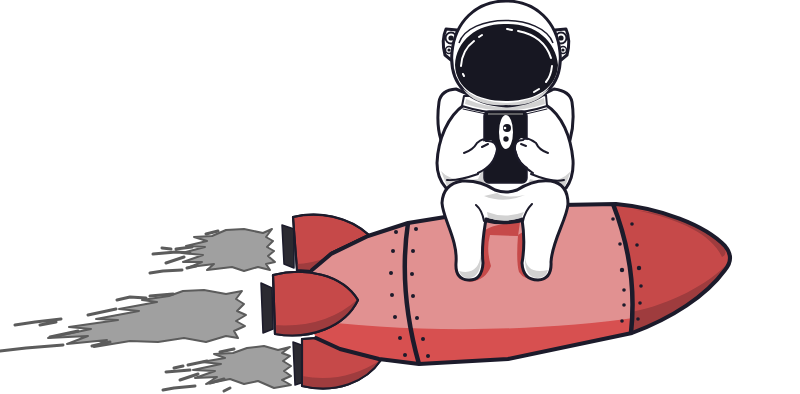
<!DOCTYPE html>
<html lang="en">
<head>
<meta charset="utf-8">
<title>Astronaut on a rocket</title>
<style>
:root {
  --paper: #ffffff;
  --ink: #1c1b2b;
  --visor: #171722;
  --red: #c64949;
  --red-dark: #9f3c3e;
  --red-bright: #d75050;
  --pink: #e19191;
  --smoke: #a0a0a0;
  --smoke-edge: #5c5c5c;
  --shade: #d2d2d2;
}
html, body { margin: 0; background: var(--paper); }
body { width: 800px; height: 394px; overflow: hidden; }
svg { display: block; }
.smoke { fill: var(--smoke); stroke: var(--smoke-edge); stroke-width: 2; stroke-linejoin: round; }
.wisp { fill: none; stroke: var(--smoke-edge); stroke-width: 3; stroke-linecap: round; stroke-linejoin: round; }
.outline { fill: none; stroke: var(--ink); stroke-width: 4; stroke-linejoin: round; stroke-linecap: round; }
.seam { fill: none; stroke: var(--ink); stroke-width: 4.5; }
.fin { fill: var(--red); stroke: var(--ink); stroke-width: 2.2; stroke-linejoin: round; }
.fin-shade { fill: var(--red-dark); }
.nozzle { fill: #2b2a31; stroke: var(--ink); stroke-width: 1.5; stroke-linejoin: round; }
.rivets { fill: var(--ink); }
.suit { fill: var(--paper); stroke: var(--ink); stroke-width: 3; stroke-linejoin: round; stroke-linecap: round; }
.fold { fill: none; stroke: var(--ink); stroke-width: 2; stroke-linecap: round; }
.shade { fill: var(--shade); }
.glint { fill: none; stroke: var(--paper); stroke-width: 2; stroke-linecap: round; }
.ink { fill: var(--visor); }
</style>
</head>
<body>
<svg width="800" height="394" viewBox="0 0 800 394" role="img" aria-label="Astronaut sitting on a flying red rocket, looking at a phone">
  <defs>
    <clipPath id="hull-clip">
      <path d="M312 270L331 254L368 236L408 223L470 213L560 205L616 204C660 208 705 225 725 246Q735 258 725 270C706 296 672 318 632 333L508 359L419 364L379 359L340 349L316 338L300 300Z"/>
    </clipPath>
    <clipPath id="top-fin-clip"><path d="M293 217C318 211 348 216 369 235L331 253L312 271L297 270Z"/></clipPath>
    <clipPath id="low-fin-clip"><path d="M302 339L316 338L340 349L381 360C366 382 336 394 302 386Z"/></clipPath>
    <clipPath id="mid-fin-clip"><path d="M273 275C305 267 342 274 358 300C345 327 310 340 275 334Z"/></clipPath>
    <g id="ear">
      <path class="suit" stroke-width="2" d="M457 30L446 29Q441 40 445 55L451 60L458 56Z"/>
      <circle cx="451" cy="38" r="5.5" fill="#fff" stroke="#1c1b2b" stroke-width="2"/>
      <circle class="ink" cx="451" cy="38" r="2.6"/>
      <circle cx="449" cy="50" r="3.5" fill="#fff" stroke="#1c1b2b" stroke-width="1.5"/>
      <circle class="ink" cx="449" cy="50" r="1.6"/>
    </g>
  </defs>

  <g id="exhaust">
    <g id="exhaust-top">
      <path class="smoke" d="M272 229L263 233L244 229L226 230L212 236L194 237L207 241L186 246L205 247L182 253L203 255L183 262L202 262L190 267L214 264L207 270L232 267L244 271L258 267L270 270L266 264L275 262L268 256L274 251L267 247L273 241L266 237Z"/>
      <path class="wisp" d="M206 234L218 231M176 249L192 247M162 248L171 249M153 254L176 252L190 253M166 263L184 257M150 273L163 271L182 270M187 268L196 266"/>
    </g>
    <g id="exhaust-middle">
      <path class="smoke" d="M242 291L226 294L204 290L183 291L169 296L142 300L157 302L119 309L139 311L96 319L118 320L69 327L91 329L48 338L88 336L67 344L107 340L94 347L130 341L158 342L184 338L206 342L226 336L238 338L234 331L245 326L236 321L246 315L237 311L244 304L236 299Z"/>
      <path class="wisp" d="M150 296L173 294M117 300L130 297L146 298M88 315L116 309M15 325L35 322L61 319M40 325L56 322M0 351L26 348L63 345M50 337L78 331M92 346L110 342"/>
    </g>
    <g id="exhaust-bottom">
      <path class="smoke" d="M290 347L278 350L264 346L247 348L233 353L214 354L225 358L202 362L221 364L193 370L215 371L195 378L217 377L206 384L230 379L244 384L258 381L274 388L291 385L282 380L291 376L284 371L291 366L283 361L290 356L282 353Z"/>
      <path class="wisp" d="M220 352L234 349M188 365L207 361M174 368L183 366M166 372L190 370M180 380L198 374M163 390L174 388L195 386M210 383L224 379M224 391L230 388"/>
    </g>
  </g>

  <g id="rocket">
    <g id="fin-top">
      <path class="nozzle" d="M282 225L294 229L294 268L284 264Z"/>
      <path class="fin" d="M293 217C318 211 348 216 369 235L331 253L312 271L297 270Z"/>
      <path class="fin-shade" clip-path="url(#top-fin-clip)" d="M296 264Q325 264 369 235L335 256L312 274L296 272Z"/>
      <path class="outline" stroke-width="2" style="stroke-width:2" d="M293 217C318 211 348 216 369 235L331 253L312 271L297 270Z"/>
    </g>
    <g id="fin-bottom">
      <path class="nozzle" d="M293 342L304 346L304 382L295 385Z"/>
      <path class="fin" d="M302 339L316 338L340 349L381 360C366 382 336 394 302 386Z"/>
      <path class="fin-shade" clip-path="url(#low-fin-clip)" d="M302 376Q345 384 382 359L370 392H302Z"/>
      <path class="outline" style="stroke-width:2" d="M302 339L316 338L340 349L381 360C366 382 336 394 302 386Z"/>
    </g>
    <g id="hull" clip-path="url(#hull-clip)">
      <rect x="295" y="200" width="440" height="170" fill="var(--pink)"/>
      <path fill="var(--red-bright)" d="M295 318C400 333 530 333 640 317V370H295Z"/>
      <path fill="var(--red)" d="M613 200Q636 265 631 340L740 330V200Z"/>
      <path fill="var(--red-dark)" d="M632 312C670 304 708 285 729 262L725 290L632 340Z"/>
      <path fill="var(--red-dark)" d="M636 210C680 216 712 230 724 248Q728 254 722 257C712 235 682 220 636 210Z"/>
      <path fill="var(--red)" d="M483 232Q490 224 520 222L518 236L490 235Q486 250 491 266Q486 280 470 282L458 276Q478 277 482 260ZM518 235Q516 262 519 272Q525 282 546 280L528 270L526 230Z"/>
    </g>
    <path class="seam" d="M408 223Q398 290 419 364M613 204Q638 268 631 333"/>
    <path class="outline" d="M312 270L331 254L368 236L408 223L470 213L560 205L616 204C660 208 705 225 725 246Q735 258 725 270C706 296 672 318 632 333L508 359L419 364L379 359L340 349L316 338"/>
    <g class="rivets">
      <circle cx="396" cy="232" r="2"/><circle cx="393" cy="251" r="2"/><circle cx="391" cy="273" r="2"/><circle cx="392" cy="295" r="2"/><circle cx="395" cy="317" r="2"/><circle cx="400" cy="338" r="2"/><circle cx="405" cy="355" r="2"/>
      <circle cx="416" cy="229" r="2"/><circle cx="413" cy="251" r="2"/><circle cx="412" cy="274" r="2"/><circle cx="413" cy="296" r="2"/><circle cx="417" cy="318" r="2"/><circle cx="423" cy="339" r="2"/><circle cx="428" cy="356" r="2"/>
      <circle cx="613" cy="219" r="1.8"/><circle cx="620" cy="244" r="1.8"/><circle cx="622" cy="270" r="2.2"/><circle cx="624" cy="290" r="1.8"/><circle cx="624" cy="305" r="1.8"/><circle cx="622" cy="321" r="1.8"/>
      <circle cx="632" cy="224" r="1.8"/><circle cx="637" cy="245" r="1.8"/><circle cx="639" cy="268" r="2.2"/><circle cx="641" cy="286" r="1.8"/><circle cx="640" cy="303" r="1.8"/><circle cx="638" cy="319" r="1.8"/>
    </g>
    <g id="fin-middle">
      <path class="nozzle" d="M261 283L272 288L273 329L263 333Z"/>
      <path class="fin" d="M273 275C305 267 342 274 358 300C345 327 310 340 275 334Z"/>
      <path class="fin-shade" clip-path="url(#mid-fin-clip)" d="M273 325Q325 329 358 299L350 340H273Z"/>
      <path class="outline" style="stroke-width:2.2" d="M273 275C305 267 342 274 358 300C345 327 310 340 275 334Z"/>
    </g>
  </g>

  <g id="astronaut">
    <g id="backpack">
      <path class="suit" d="M456 89Q441 90 439 102Q436 124 441 140L470 130V95ZM554 89Q570 91 572 102Q575 122 570 140L542 130V95Z"/>
    </g>
    <g id="torso">
      <path class="suit" d="M464 105C448 116 438 139 437 163Q437 178 446 188L478 200L482 220Q505 226 528 219L538 198L566 188Q574 177 573 160C571 137 562 115 546 105Z"/>
      <path class="shade" d="M479 196Q506 214 538 192L528 217Q505 223 484 218ZM441 171Q451 183 478 179L487 160L490 184L447 186ZM530 179Q556 187 571 171L565 186L526 190Z"/>
      <path class="fold" d="M447 180Q458 181 478 174M531 174Q553 183 564 180"/>
    </g>
    <g id="collar">
      <path class="suit" style="stroke-width:2" d="M464 96L462 106Q505 120 547 106L546 95Z"/>
      <path class="shade" d="M466 99Q506 116 544 98L545 104Q505 117 465 104Z"/>
      <path class="fold" style="stroke-width:1" d="M463 109L486 114M547 109L526 114"/>
    </g>
    <g id="legs">
      <path class="suit" d="M486 219C484 232 481 246 483 263Q482 281 468 280Q455 279 456 263C458 240 443 219 442 203Q443 184 462 181Q480 180 495 190Q506 194 517 190Q534 179 551 181Q568 184 568 204C567 219 552 241 551 262Q552 279 538 280Q523 280 522 263C525 246 524 232 522 219Q504 225 486 219Z"/>
      <path class="shade" d="M487 212Q505 219 524 212L521 218Q505 223 488 218ZM481 253Q479 276 459 271Q462 279 470 278Q482 276 481 253ZM525 256Q526 275 548 270Q546 278 537 278Q524 277 525 256ZM484 196Q504 204 525 195Q506 199 497 193Z"/>
      <path class="fold" d="M484 221Q482 210 476 205M523 221Q525 211 532 204"/>
    </g>
    <g id="phone">
      <rect x="484" y="111" width="43" height="72" rx="5" fill="var(--visor)" stroke="var(--ink)" stroke-width="1.5"/>
      <path d="M488 114H523" fill="none" stroke="#777" stroke-width="1.5"/>
      <ellipse cx="506" cy="132" rx="7" ry="17" fill="#fff"/>
      <circle class="ink" cx="507" cy="128" r="4"/><circle cx="505" cy="128" r="1.3" fill="#fff"/>
      <circle class="ink" cx="506" cy="139" r="2.7"/>
    </g>
    <g id="hands">
      <path fill="#fff" d="M464 153L475 143L491 140Q499 146 495 154Q494 164 484 169L462 176ZM548 153L537 143L521 138Q513 144 517 153Q519 163 529 168L550 176Z"/>
      <path class="fold" d="M464 153Q473 150 477 143Q484 137 486 141Q496 140 497 149Q495 165 478 173M548 153Q539 150 536 143Q526 136 523 140Q514 140 515 150Q517 163 533 173M482 147L488 144M526 146L521 144"/>
    </g>
    <g id="helmet">
      <use href="#ear"/>
      <use href="#ear" transform="translate(1012 0) scale(-1 1)"/>
      <path class="suit" d="M506 1C476 1 455 22 452 52C449 84 468 104 506 106C544 104 563 84 560 52C557 22 536 1 506 1Z"/>
      <path fill="none" stroke="var(--ink)" stroke-width="1.5" d="M459 43C469 13 542 13 553 43"/>
      <path class="shade" d="M463 89Q480 102 506 103Q532 102 549 89Q536 107 506 105Q476 107 463 89Z"/>
      <path class="ink" d="M506 24C478 23 456 40 455 65C456 88 476 101 506 101C536 101 557 88 558 65C556 40 534 23 506 24Z"/>
      <path class="glint" d="M518 31Q544 36 551 58M507 29L512 30M552 66Q551 76 546 82M461 66Q462 50 474 41M479 37L482 35M463 74L464 76M539 89L534 92"/>
    </g>
  </g>
</svg>
</body>
</html>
----
Reply with a lone number, the count of lines in the data that include the string "style".

7